That’s an impressive group, yes. But what does the recording sound like? “We decided early on that our goal was to make a collection of singable songs with great arrangements,” Burns says. To that end, they sometimes tweaked some of the lines to help them fit with the music, and on occasion found local tunes or wrote new melodies where no music for a song existed.
There are thirteen songs on the recording. You may find song lyrics, story lines, perhaps melodies or phrases of music that will seem familiar, but you’ve not heard them quite like this before. There are love songs with happy endings and with not, fantastical tales, song which evoke the natural landscape and the world of fairies, a nonsense rhyme or two, stories of unusual people, advice on marriage, all framed in tales that people enjoyed singing and handing on through hundreds of years.
“We’ve chosen songs that were unusual, rare, or unique to the collection,” Burns points out, adding that while some of the stories may be familiar or you may have heard other versions of the songs, “the reason that you do may well be down to the work of William Macmath in recording and sending them on to Child for publication.”
In the hands and voices of these musicians the songs are no museum pieces, though. Source material, rather, and stories which on their own reflect and share the lively tale telling and singing that has taken place in southwestern Scotland through the centuries. Listen out especially for the lively tale of the cabin by in The Golden Vanitee and the story of love challenged by obstacles real and fantastical in The Queen of the Fairies. The joy of collaboration in music comes through in the singing and playing of the Macmath Collective on every track.
Singing songs back to life, reaching across time to share thoughts, ideas, celebrations, and stories: these are at the heart of the work on Macmath: The Silent Page and on Jayme Stone’s Folklife.

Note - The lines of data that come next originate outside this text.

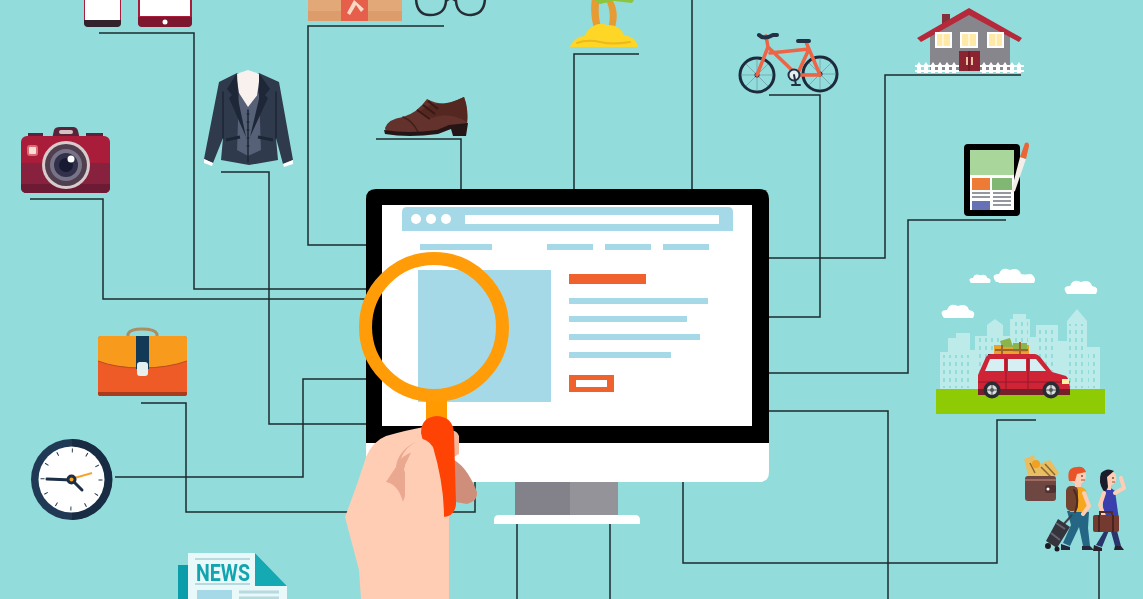
<!DOCTYPE html>
<html lang="en">
<head>
<meta charset="utf-8">
<title>Online search illustration</title>
<style>
:root{--sky:#92dcdb;--ink:#1d2b2e;--pale:#a6d9e7;--orange:#f0622d;--ring:#ff9c07;--handle:#ff4305;--skin:#ffcdb4;--skin-dark:#e9a88f;--wine:#a91d3a;--navy:#2f3a4c;--grass:#8fcb05;--city:#bdebe9;--red:#cf2336}
html,body{margin:0;height:100%;overflow:hidden;background:var(--sky)}
svg{display:block;width:1143px;height:599px}
.wires{fill:none;stroke:var(--ink);stroke-width:1.5}
.pale{fill:var(--pale)}.white{fill:#fff}.black{fill:#000}.orange{fill:var(--orange)}
.wine{fill:var(--wine)}.navy{fill:var(--navy)}.red{fill:var(--red)}.skin{fill:var(--skin)}.skin-dark{fill:var(--skin-dark)}
.city{fill:var(--city)}.window{fill:var(--sky)}
.line{fill:none;stroke-linecap:round;stroke-linejoin:round}
.news-title{font:700 23px Roboto,"Open Sans",sans-serif;fill:#12a5b0}
</style>
</head>
<body>
<svg viewBox="0 0 1143 599" role="img" aria-label="Hand with a magnifying glass searching a web page, connected to many goods and services">
<defs>
<path id="cloud" d="M3 14Q-3 6 6 6Q9-2 17 2Q26-1 28 6Q36 7 32 14Z"/>
<g id="bike-wheel"><circle r="17" fill="none" stroke="#1c2a3c" stroke-width="3"/><path d="M-16 0H16M0-16V16M-11-11L11 11M-11 11L11-11" stroke="#6d97a2" stroke-width=".7"/><circle r="2.5" fill="#1c2a3c"/></g>
<g id="car-wheel"><circle r="8.5" fill="#2b2b33"/><circle r="5" fill="#d8dde0"/><path d="M-5 0H5M0-5V5" stroke="#555"/><circle r="2" fill="#555"/></g>
<path id="picket" d="M0 11V3L2 0L4 3V11Z"/>
<pattern id="city-windows" width="6" height="8" patternUnits="userSpaceOnUse"><rect x="1" y="2" width="2" height="4" class="window"/></pattern>
</defs>
<rect width="1143" height="599" fill="var(--sky)"/>

<g class="wires">
<path d="M99 33H194V289H368M444 26H308V245H368M221 172H269V424H368M30 199H103V299H368M376 139H461V190M639 54H574V190M692 0V190M769 95H820V317H768M1021 75H885V258H768M1006 220H908V373H768M768 411H888V599M1036 420H997V563H683V481M1099 551V599M141 403H186V512H475V480M115 477H303V379H368M517 523V599M610 523V599"/>
</g>

<g id="phones">
<rect x="84" y="-30" width="37" height="57" rx="5" class="wine"/><rect x="85" y="-30" width="35" height="50" class="white"/><path d="M84 20H121V23Q121 27 117 27H88Q84 27 84 23Z" fill="#32222c"/>
<rect x="138" y="-30" width="54" height="57" rx="5" class="wine"/><rect x="140" y="-30" width="50" height="46" class="white"/><path d="M138 17H192V23Q192 27 188 27H142Q138 27 138 23Z" fill="#7d1730"/><circle cx="165" cy="22" r="2.5" class="white"/>
</g>

<g id="gift">
<rect x="308" y="-5" width="94" height="26" fill="#e3a878"/><path d="M308 11H402V21H308Z" fill="#dc9c6b"/><rect x="341" y="-5" width="27" height="26" fill="#e65f4a"/><path d="M354 0L347 13L350 15L356 5L361 12L364 9Z" fill="#f7d9c4"/>
</g>
<g id="glasses" class="line" stroke="#262d35" stroke-width="2.5"><path d="M416-3Q416 15 430 15Q445 15 446 1Q451-4 456 1Q457 15 471 15Q485 14 485-3M446 0Q451-5 456 0"/></g>

<g id="island">
<path d="M592-2Q589 15 596 35L604 36Q596 16 600-2ZM611-2Q622 13 612 35L606 34Q614 15 605-2Z" fill="#e79b35"/><path d="M590-3H636L632 3L614 1L600 4Z" fill="#8cc63e"/><path d="M570 47Q574 37 584 36Q594 20 607 25Q619 24 624 35Q636 37 638 47Z" fill="#fdd626"/><path d="M577 43Q588 39 600 42T630 42" class="line" stroke="#eeb91c" stroke-width="2"/>
</g>

<g id="bicycle">
<use href="#bike-wheel" x="757" y="75"/><use href="#bike-wheel" x="820" y="74"/>
<path d="M757 75L768 47L797 75L809 49L770 53M797 75H820L806 42M768 47L766 36" class="line" stroke="#ee6445" stroke-width="3.5"/>
<path d="M759 35Q764 40 773 35H777M798 41H809" class="line" stroke="#233145" stroke-width="4"/>
<circle cx="794" cy="75" r="5.5" fill="#e6eef0" stroke="#233145" stroke-width="2"/><path d="M794 75L796 85M792 85H800" class="line" stroke="#233145" stroke-width="2"/>
</g>

<g id="house">
<path d="M930 32L969 12L1010 32V70H930Z" fill="#87868d"/><path d="M942 14H950V25L942 29Z" fill="#84303a"/><path d="M917 38L969 8L1022 38L1019 42L969 15L921 42Z" fill="#b5293a"/>
<path d="M936 33H951V47H936ZM961 33H977V47H961ZM988 33H1003V47H988Z" fill="#ffe9a8" stroke="#fff" stroke-width="2"/><path d="M943 33V47M969 33V47M996 33V47" stroke="#fff"/>
<rect x="959" y="51" width="21" height="20" fill="#8c2330"/><path d="M969 51V71" stroke="#5b1420"/><path d="M967 57V65M972 57V65" stroke="#e9c2a0" stroke-width="2"/>
<g class="white"><path d="M915 65H959V67H915ZM980 65H1024V67H980ZM915 70H959V72H915ZM980 70H1024V72H980Z"/>
<use href="#picket" x="917" y="62"/><use href="#picket" x="924" y="62"/><use href="#picket" x="931" y="62"/><use href="#picket" x="938" y="62"/><use href="#picket" x="945" y="62"/><use href="#picket" x="952" y="62"/><use href="#picket" x="982" y="62"/><use href="#picket" x="989" y="62"/><use href="#picket" x="996" y="62"/><use href="#picket" x="1003" y="62"/><use href="#picket" x="1010" y="62"/><use href="#picket" x="1017" y="62"/></g>
</g>

<g id="suit">
<path d="M219 82L237 73H259L279 82L293 160L283 164L276 138L278 160L249 165L221 160L223 138L213 163L204 159Z" class="navy"/>
<path d="M236 74L248 70L260 74L255 112H242Z" fill="#f8f1ed"/><path d="M239 93L248 107L259 93L261 150L248 156L237 150Z" fill="#566076"/>
<path d="M237 73L227 89L232 95L229 98L246 137L238 99ZM259 73L270 89L265 95L268 98L250 137L259 99Z" fill="#1e2738"/>
<path d="M223 92V138M276 92V138M248 110V162" class="line" stroke="#1d2635" stroke-width="1.5"/><path d="M226 140L240 137M258 137L273 140" stroke="#1d2635" stroke-width="3"/>
<path d="M248 113V148" stroke="#202b3c" stroke-width="2.5" stroke-dasharray="2 6"/><path d="M204 159L213 163L212 166L204 163ZM283 164L293 160L293 164L284 167Z" class="white"/>
</g>

<g id="shoe">
<path d="M385 128Q388 119 403 117Q417 113 427 99Q438 105 450 103L464 97Q469 110 467 126L449 127L438 131Q407 135 386 132Z" fill="#63322c"/><path d="M432 104Q449 105 464 97Q468 107 467 122Q449 111 432 118L420 111Z" fill="#542721"/><path d="M403 117Q413 121 418 132" class="line" stroke="#432019" stroke-width="1.5"/><path d="M417 110L430 119M423 105L435 114M428 101L438 109" stroke="#3a1914" stroke-width="2"/>
<path d="M384 130Q408 134 437 130L449 125L468 123L466 136H453L451 129L438 134Q408 138 385 134Z" fill="#251516"/>
</g>

<g id="camera">
<path d="M52 139L54 130Q55 127 60 127H73Q77 127 78 131L80 139Z" fill="#59243a"/><rect x="59" y="130" width="14" height="4" rx="2" fill="#d3c1c3"/><path d="M28 133H43V138H28ZM86 133H103V138H86Z" fill="#59243a"/>
<rect x="21" y="136" width="89" height="57" rx="6" class="wine"/><path d="M21 163H110V187Q110 193 104 193H27Q21 193 21 187Z" fill="#87213d"/><path d="M21 184H110V187Q110 193 104 193H27Q21 193 21 187Z" fill="#6d1b34"/>
<rect x="28" y="146" width="9" height="9" rx="2" fill="#f7dfd9" stroke="#dc6b72" stroke-width="2"/>
<circle cx="66" cy="165" r="24" fill="#d7cbcb"/><circle cx="66" cy="165" r="21" fill="#50404f"/><circle cx="66" cy="165" r="16" fill="#787386"/><circle cx="66" cy="165" r="12" fill="#32304a"/><circle cx="66" cy="165" r="7" fill="#171a32"/><circle cx="71" cy="159" r="3.5" class="white"/>
</g>

<g id="briefcase">
<path d="M128 338V334Q130 329 142 329Q155 329 157 334V338" fill="none" stroke="#ad8d62" stroke-width="3"/>
<rect x="98" y="336" width="89" height="60" rx="3" fill="#ef5b27"/><path d="M98 339Q98 336 101 336H184Q187 336 187 339V361Q167 368 142 368Q116 368 98 361Z" fill="#f89a1c"/><path d="M98 361Q116 368 142 368Q167 368 187 361" fill="none" stroke="#b94b1e"/><path d="M98 392H187V394Q187 396 184 396H101Q98 396 98 394Z" fill="#a93c1c"/>
<rect x="136" y="336" width="13" height="33" fill="#123955"/><rect x="137" y="362" width="11" height="14" rx="3" fill="#e6f0ee"/>
</g>

<g id="clock">
<circle cx="71.500" cy="479.500" r="40.500" fill="#203a56"/><path d="M72 439A40.500 40.500 0 0 1 72 520Z" fill="#182c43"/><circle cx="71.500" cy="479.500" r="33" class="white"/><circle cx="71.500" cy="479.500" r="29" fill="none" stroke="#24394e" stroke-width="4" stroke-dasharray="1 14.200"/>
<path d="M71 479L92 473" stroke="#f5a52a" stroke-width="2"/><path d="M72 480L82 490M72 480L47 479" class="line" stroke="#1c2f45" stroke-width="3"/><circle cx="71.500" cy="479.500" r="5" fill="#1c2f45"/><circle cx="71.500" cy="479.500" r="2" fill="#f5a52a"/>
</g>

<g id="newspaper">
<rect x="178" y="565" width="20" height="34" fill="#0b9daa"/><path d="M188 553H255L287 586V599H188Z" fill="#e9f8f9"/><path d="M255 553L287 586H255Z" fill="#15a9b4"/><path d="M195 559H250M195 584H250" stroke="#b7dadf" stroke-width="2"/><text x="196" y="581" class="news-title" textLength="54" lengthAdjust="spacingAndGlyphs">NEWS</text><path d="M197 590H232V599H197Z" class="pale"/><path d="M239 592H279M239 598H279" stroke="#b7dadf" stroke-width="3"/>
</g>

<g id="tablet">
<rect x="964" y="144" width="56" height="72" rx="4" class="black"/><rect x="970" y="150" width="44" height="60" class="white"/><rect x="970" y="150" width="44" height="25" fill="#a9d69b"/><rect x="972" y="178" width="18" height="12" fill="#ee7b35"/><rect x="992" y="178" width="20" height="12" fill="#80b772"/><rect x="972" y="201" width="18" height="9" fill="#6671b6"/><path d="M972 193H990M972 197H990M993 193H1011M993 197H1011M993 201H1011M993 205H1011" stroke="#71777d" stroke-width="1.500"/>
<path d="M1020 157L1026 159L1015 191L1012 193V188Z" fill="#f4eee9"/><path d="M1020 157L1025 143Q1029 141 1029 146L1026 159Z" fill="#ed6534"/>
</g>

<g id="road-trip">
<g class="white"><use href="#cloud" x="998" y="268" transform="translate(-5 0)"/><use href="#cloud" transform="translate(969 274) scale(.65)"/><use href="#cloud" x="1064" y="280"/><use href="#cloud" x="941" y="304"/><path d="M996 278Q1002 273 1008 276L1031 274Q1037 278 1034 283H999Z"/></g>
<path id="skyline" class="city" d="M940 390V352H948V338H956V333H970V350H975V336H987V325L995 319L1003 325V336H1010V319H1013V314H1026V319H1030V337H1036V325H1058V341H1067V321L1077 309L1087 321V347H1100V390Z"/>
<path fill="url(#city-windows)" d="M942 355H970V388H942ZM978 338H1002V388H978ZM1013 322H1028V388H1013ZM1038 329H1056V388H1038ZM1069 324H1085V388H1069ZM1088 350H1098V388H1088Z"/>
<rect x="936" y="389" width="169" height="25" fill="var(--grass)"/>
<path d="M994 345H1029V354H994Z" fill="#e8a32e"/><path d="M1000 341L1010 338L1013 347H1002ZM1013 343H1027V352H1013Z" fill="#8bb54b"/><path d="M995 350H1028M1002 345V354M1020 342V354" stroke="#9f6429" stroke-width="2"/><path d="M988 355H1034" stroke="#40333b" stroke-width="2"/>
<path d="M978 391V375L986 357Q988 354 992 354H1034Q1038 354 1041 358L1052 372L1066 376Q1070 379 1070 391Q1070 395 1066 395H982Q978 395 978 391Z" class="red"/><path d="M985 371L990 359H1004V371ZM1008 359H1026V371H1008ZM1030 359H1036L1046 371H1030Z" fill="#d5eff2"/><path d="M1006 358V392M1028 358V392M978 382H1070" stroke="#96172a"/><path d="M978 389H1070V395H978Z" fill="#74202b"/><path d="M1062 379H1069V384H1062Z" fill="#fff1a6"/><use href="#car-wheel" x="992" y="390"/><use href="#car-wheel" x="1051" y="390"/>
</g>

<g id="travel">
<path d="M1024 459L1034 455L1039 479H1029ZM1034 466L1050 460L1059 473L1050 482H1038Z" fill="#e9bd62"/><path d="M1030 463L1035 473M1041 467L1052 478M1045 464L1055 475" stroke="#8a6a31" stroke-width="1.500"/><circle cx="1036" cy="464" r="4" fill="#f1a021"/>
<rect x="1025" y="476" width="31" height="25" rx="3" fill="#6e4742"/><path d="M1025 480H1056" stroke="#9f6b5f" stroke-width="2"/><rect x="1045" y="485" width="11" height="8" rx="2" fill="#523230"/><circle cx="1048" cy="489" r="1.500" class="white"/>
<g id="man">
<path d="M1067 511L1077 510L1089 512L1088 528L1090 546H1083L1079 527L1070 546L1063 543L1071 525Z" fill="#256684"/><path d="M1061 544L1070 547V550H1061ZM1082 546H1090L1094 550H1082Z" fill="#262739"/>
<path d="M1071 489Q1078 483 1086 490L1088 512H1070Z" fill="#f5a71d"/><rect x="1066" y="486" width="12" height="25" rx="5" fill="#744330"/><path d="M1074 490Q1080 499 1075 512" class="line" stroke="#4c2b26" stroke-width="2"/><path d="M1084 493L1089 506L1083 514" class="line" stroke="var(--skin)" stroke-width="4"/><rect x="1075" y="480" width="6" height="7" class="skin"/><circle cx="1078" cy="476" r="8" class="skin"/><path d="M1069 481Q1066 467 1077 467Q1084 466 1086 472L1077 474L1075 481Z" fill="#e85427"/><circle cx="1082" cy="476" r=".8"/><path d="M1081 480H1085" stroke="#a54f42"/>
</g>
<path d="M1072 515L1063 525" stroke="#41414a" stroke-width="2"/><path d="M1058 519L1070 527L1057 548L1046 541Z" fill="#35343d"/><path d="M1056 523L1065 529M1051 533L1060 540" stroke="#65636f" stroke-width="2"/><circle cx="1048" cy="546" r="3" fill="#1b1b21"/><circle cx="1057" cy="549" r="2.500" fill="#1b1b21"/>
<g id="woman">
<path d="M1105 517H1118L1117 531L1121 546H1115L1110 528L1102 547L1096 545L1105 530Z" fill="#29356b"/><path d="M1094 545L1102 548V551H1093ZM1115 546H1121L1124 550H1114Z" fill="#29222d"/>
<path d="M1103 491Q1109 485 1115 491L1119 520H1103Z" fill="#3a3fae"/><path d="M1115 493L1124 488L1121 478M1104 493L1100 505L1104 516" class="line" stroke="var(--skin)" stroke-width="4"/><rect x="1106" y="483" width="5" height="7" class="skin"/><circle cx="1109" cy="478" r="7.500" class="skin"/><path d="M1114 471Q1107 467 1101 473Q1098 482 1103 490Q1106 493 1108 487L1107 477Z" fill="#1c1c2b"/><circle cx="1113" cy="478" r=".8"/><path d="M1112 482H1115" stroke="#a54f42"/>
<path d="M1100 516V512H1112V516" fill="none" stroke="#512b27" stroke-width="2"/><rect x="1093" y="515" width="26" height="17" rx="2" fill="#74392f"/><path d="M1099 515V532M1113 515V532" stroke="#4a231f" stroke-width="2"/>
</g>
</g>

<g id="monitor">
<rect x="515" y="480" width="103" height="36" fill="#83828a"/><path d="M570 480H618V516H570Z" fill="#94939a"/><path d="M494 524V520Q494 515 499 515H635Q640 515 640 520V524Z" class="white"/>
<path d="M366 442H769V472Q769 482 759 482H376Q366 482 366 472Z" class="white"/><path d="M366 443V199Q366 189 376 189H759Q769 189 769 199V443Z" class="black"/><rect x="382" y="205" width="370" height="221" class="white"/>
<g class="pale"><path d="M402 231V212Q402 207 407 207H728Q733 207 733 212V231Z"/><path d="M420 244H492V250H420ZM547 244H593V250H547ZM605 244H651V250H605ZM663 244H709V250H663ZM418 270H551V402H418ZM569 298H708V304H569ZM569 316H687V322H569ZM569 334H700V340H569ZM569 352H671V358H569Z"/></g>
<g class="white"><circle cx="416" cy="219" r="5"/><circle cx="431" cy="219" r="5"/><circle cx="446" cy="219" r="5"/><rect x="465" y="215" width="254" height="9"/></g>
<rect x="569" y="274" width="77" height="10" class="orange"/><rect x="569" y="375" width="45" height="17" class="orange"/><rect x="576" y="380" width="31" height="7" class="white"/>
</g>

<g id="search-hand">
<path d="M447 432Q456 428 459 436V454L449 460Z" fill="#f3b79c"/><path d="M450 458Q466 464 477 492Q478 501 467 504L444 500Z" fill="#cf8e79"/>
<path d="M361 599L359 570L345 517Q357 486 366 457Q373 441 386 436Q407 430 424 427L449 440V599Z" class="skin"/>
<path d="M420 440Q398 449 396 467L386 482Q398 484 403 502Q410 487 404 469Q408 456 425 451Z" class="skin-dark"/><path d="M422 439Q405 446 401 459Q408 451 429 449Z" class="skin"/>
<rect x="426" y="395" width="21" height="30" fill="#ff9b00"/><circle cx="434" cy="327" r="68.500" fill="none" stroke="var(--ring)" stroke-width="13"/>
<path d="M421 433Q421 417 437 416Q453 417 454 433L456 504Q455 517 442 517Z" fill="var(--handle)"/>
<path d="M418 438Q428 439 433 447Q444 484 444 517L447 570V599H405V465Z" class="skin"/>
</g>
</svg>
</body>
</html>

You may also wish to see
Emily Smith: Echoes
Music for Reflection with a song from Robyn Stapleton
Geography of Hope with a song by Moira Smiley
Carrie Newcomer’s album The Beautiful Not Yet which Jayme Stone produced and on which Moira Smiley sings harmony
Labels: american folk music, americana, americana music, child ballads, dumfries and galloway, emily smith, jamie mcclennan, jayme stone, moira smiley, robyn stapelton, scotland, Scottish music.